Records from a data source

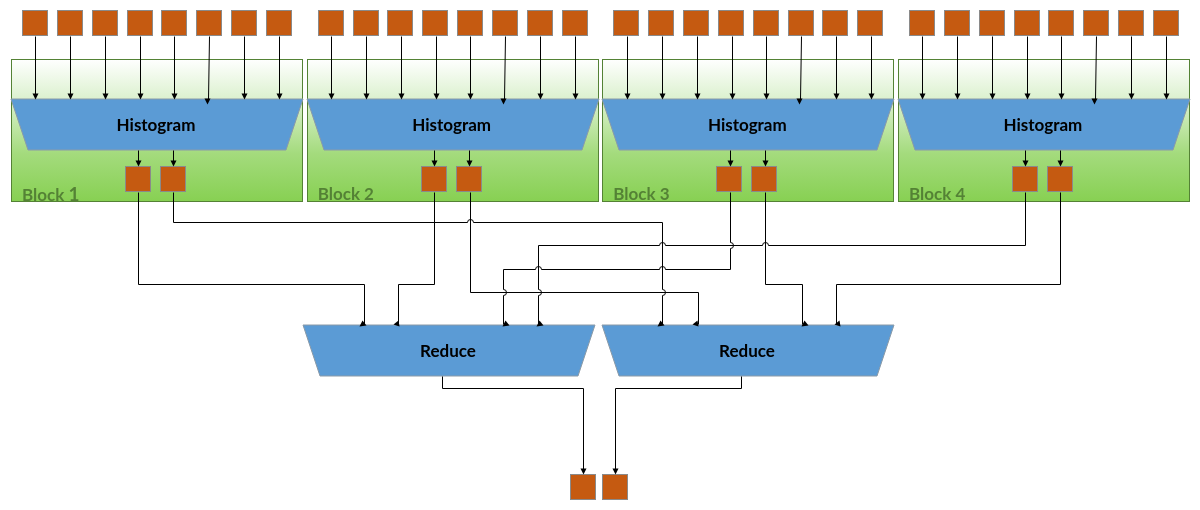
<!DOCTYPE html>
<html lang="en">
<head>
<meta charset="utf-8">
<title>Block histogram and reduce</title>
<style>
  :root {
    --cell: #c55a11;
    --cell-edge: #8a8a8a;
    --stage: #5b9bd5;
    --stage-edge: #8a9aa8;
    --block-low: #87d052;
    --block-edge: #548235;
    --ink: #000;
  }
  * { box-sizing: border-box; margin: 0; }
  body { width: 1200px; height: 510px; overflow: hidden; background: #fff; }
  .diagram {
    position: relative; width: 1200px; height: 510px; overflow: hidden;
    font: 700 17px/20px Lato, "Open Sans", sans-serif; color: var(--ink);
  }
  .blocks {
    display: grid; grid-template-columns: repeat(4, 292px); justify-content: space-between;
    width: 1179px; margin-left: 11px; padding-top: 10px;
  }
  .column { display: flex; flex-direction: column; gap: 23px; }
  .inputs { display: flex; justify-content: space-between; padding: 0 11px; }
  .cell { width: 26px; height: 26px; background: var(--cell); border: 1px solid var(--cell-edge); }
  .block {
    position: relative; height: 143px; padding-top: 40px;
    background: linear-gradient(#fff, #d9f0cb 30%, #a4db7d 66%, var(--block-low)) ;
    box-shadow: inset 0 0 0 1px var(--block-edge);
  }
  .stage { position: relative; width: 292px; height: 51px; display: flex; align-items: center; justify-content: center; }
  .stage svg { position: absolute; left: 0; top: 0; overflow: visible; }
  .stage span { position: relative; padding-right: 2px; }
  .outputs { display: flex; gap: 9px; padding: 16px 0 0 114px; }
  .block-label { position: absolute; left: 11px; top: 125px; color: var(--block-edge); white-space: nowrap; }
  .block-label .large { font-size: 19px; }
  .reducers { position: absolute; left: 303px; top: 325px; display: flex; gap: 7px; }
  .results { position: absolute; left: 570px; top: 474px; display: flex; gap: 6px; }
  .wires { position: absolute; left: 0; top: 0; }
  .wires path { fill: none; stroke: var(--ink); stroke-width: 1; }
  .wires polygon { fill: var(--ink); }
</style>
</head>
<body>
<main class="diagram">
  <svg width="0" height="0" style="position:absolute" aria-hidden="true">
    <defs>
      <polygon id="funnel" points="0,0 292,0 275,51 17,51" fill="var(--stage)" stroke="var(--stage-edge)"/>
    </defs>
  </svg>

  <section class="blocks">
    <div class="column">
      <div class="inputs"><i class="cell"></i><i class="cell"></i><i class="cell"></i><i class="cell"></i><i class="cell"></i><i class="cell"></i><i class="cell"></i><i class="cell"></i></div>
      <div class="block">
        <div class="stage"><svg width="292" height="51"><use href="#funnel"/></svg><span>Histogram</span></div>
        <div class="outputs"><i class="cell"></i><i class="cell"></i></div>
        <p class="block-label">Block <span class="large">1</span></p>
      </div>
    </div>
    <div class="column">
      <div class="inputs"><i class="cell"></i><i class="cell"></i><i class="cell"></i><i class="cell"></i><i class="cell"></i><i class="cell"></i><i class="cell"></i><i class="cell"></i></div>
      <div class="block">
        <div class="stage"><svg width="292" height="51"><use href="#funnel"/></svg><span>Histogram</span></div>
        <div class="outputs"><i class="cell"></i><i class="cell"></i></div>
        <p class="block-label">Block 2</p>
      </div>
    </div>
    <div class="column">
      <div class="inputs"><i class="cell"></i><i class="cell"></i><i class="cell"></i><i class="cell"></i><i class="cell"></i><i class="cell"></i><i class="cell"></i><i class="cell"></i></div>
      <div class="block">
        <div class="stage"><svg width="292" height="51"><use href="#funnel"/></svg><span>Histogram</span></div>
        <div class="outputs"><i class="cell"></i><i class="cell"></i></div>
        <p class="block-label">Block 3</p>
      </div>
    </div>
    <div class="column">
      <div class="inputs"><i class="cell"></i><i class="cell"></i><i class="cell"></i><i class="cell"></i><i class="cell"></i><i class="cell"></i><i class="cell"></i><i class="cell"></i></div>
      <div class="block">
        <div class="stage"><svg width="292" height="51"><use href="#funnel"/></svg><span>Histogram</span></div>
        <div class="outputs"><i class="cell"></i><i class="cell"></i></div>
        <p class="block-label">Block 4</p>
      </div>
    </div>
  </section>

  <section class="reducers">
    <div class="stage"><svg width="292" height="51"><use href="#funnel"/></svg><span>Reduce</span></div>
    <div class="stage"><svg width="292" height="51"><use href="#funnel"/></svg><span>Reduce</span></div>
  </section>

  <section class="results"><i class="cell"></i><i class="cell"></i></section>

  <svg class="wires" width="1200" height="510" viewBox="0 0 1200 510" aria-hidden="true">
    <defs>
      <polygon id="head" points="-3,-6 3,-6 0,0"/>
      <g id="input-arrow"><path d="M0 36V94"/><use href="#head" y="99"/></g>
      <g id="input-arrows">
        <use href="#input-arrow" x="35"/>
        <use href="#input-arrow" x="70"/>
        <use href="#input-arrow" x="105"/>
        <use href="#input-arrow" x="140"/>
        <use href="#input-arrow" x="174"/>
        <path d="M209 36L208 99"/><use href="#head" x="207" y="104"/>
        <use href="#input-arrow" x="244"/>
        <use href="#input-arrow" x="279"/>
      </g>
      <g id="output-arrow"><path d="M0 150V161"/><use href="#head" y="166"/></g>
      <g id="output-arrows"><use href="#output-arrow"/><use href="#output-arrow" x="35"/></g>
      <polygon id="head-left" points="-5,1 -2,-5 2,0"/>
      <polygon id="head-right" points="-5,-1 0,-5 1,1"/>
    </defs>
    <g transform="translate(.5 .5)">
      <use href="#input-arrows"/>
      <use href="#input-arrows" x="296"/>
      <use href="#input-arrows" x="592"/>
      <use href="#input-arrows" x="887"/>

      <use href="#output-arrows" x="138"/>
      <use href="#output-arrows" x="434"/>
      <use href="#output-arrows" x="730"/>
      <use href="#output-arrows" x="1025"/>

      <path d="M138 192V284H364V324"/>
      <path d="M173 192V222H467A3 3 0 0 1 473 222H662V289A3 3 0 0 1 662 295V324"/>
      <path d="M434 192V284H398V324"/>
      <path d="M470 192V292H698V324"/>
      <path d="M730 192V242A3 3 0 0 1 730 248V269H665A3 3 0 0 0 659 269H541A3 3 0 0 0 535 269H503V289A3 3 0 0 1 503 295V324"/>
      <path d="M765 192V284H802V324"/>
      <path d="M1025 192V245H768A3 3 0 0 0 762 245H665A3 3 0 0 0 659 245H538V289A3 3 0 0 1 538 295V324"/>
      <path d="M1060 192V284H836V324"/>

      <use href="#head-left" x="364" y="325"/>
      <use href="#head-right" x="398" y="325"/>
      <use href="#head-left" x="507" y="325"/>
      <use href="#head-left" x="541" y="325"/>
      <use href="#head-left" x="662" y="325"/>
      <use href="#head-right" x="697" y="325"/>
      <use href="#head-left" x="806" y="325"/>
      <use href="#head-right" x="839" y="325"/>

      <path d="M442 376V388H583V469"/><use href="#head" x="583" y="474"/>
      <path d="M741 376V388H615V469"/><use href="#head" x="615" y="474"/>
    </g>
  </svg>
</main>
</body>
</html>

Exercise requirements: Repeat exactly the lines from the first line of the records above through the line containing "border-box; margin: 0;", both included. Leave out the pictures.

Response to the exercise:
<!DOCTYPE html>
<html lang="en">
<head>
<meta charset="utf-8">
<title>Block histogram and reduce</title>
<style>
  :root {
    --cell: #c55a11;
    --cell-edge: #8a8a8a;
    --stage: #5b9bd5;
    --stage-edge: #8a9aa8;
    --block-low: #87d052;
    --block-edge: #548235;
    --ink: #000;
  }
  * { box-sizing: border-box; margin: 0; }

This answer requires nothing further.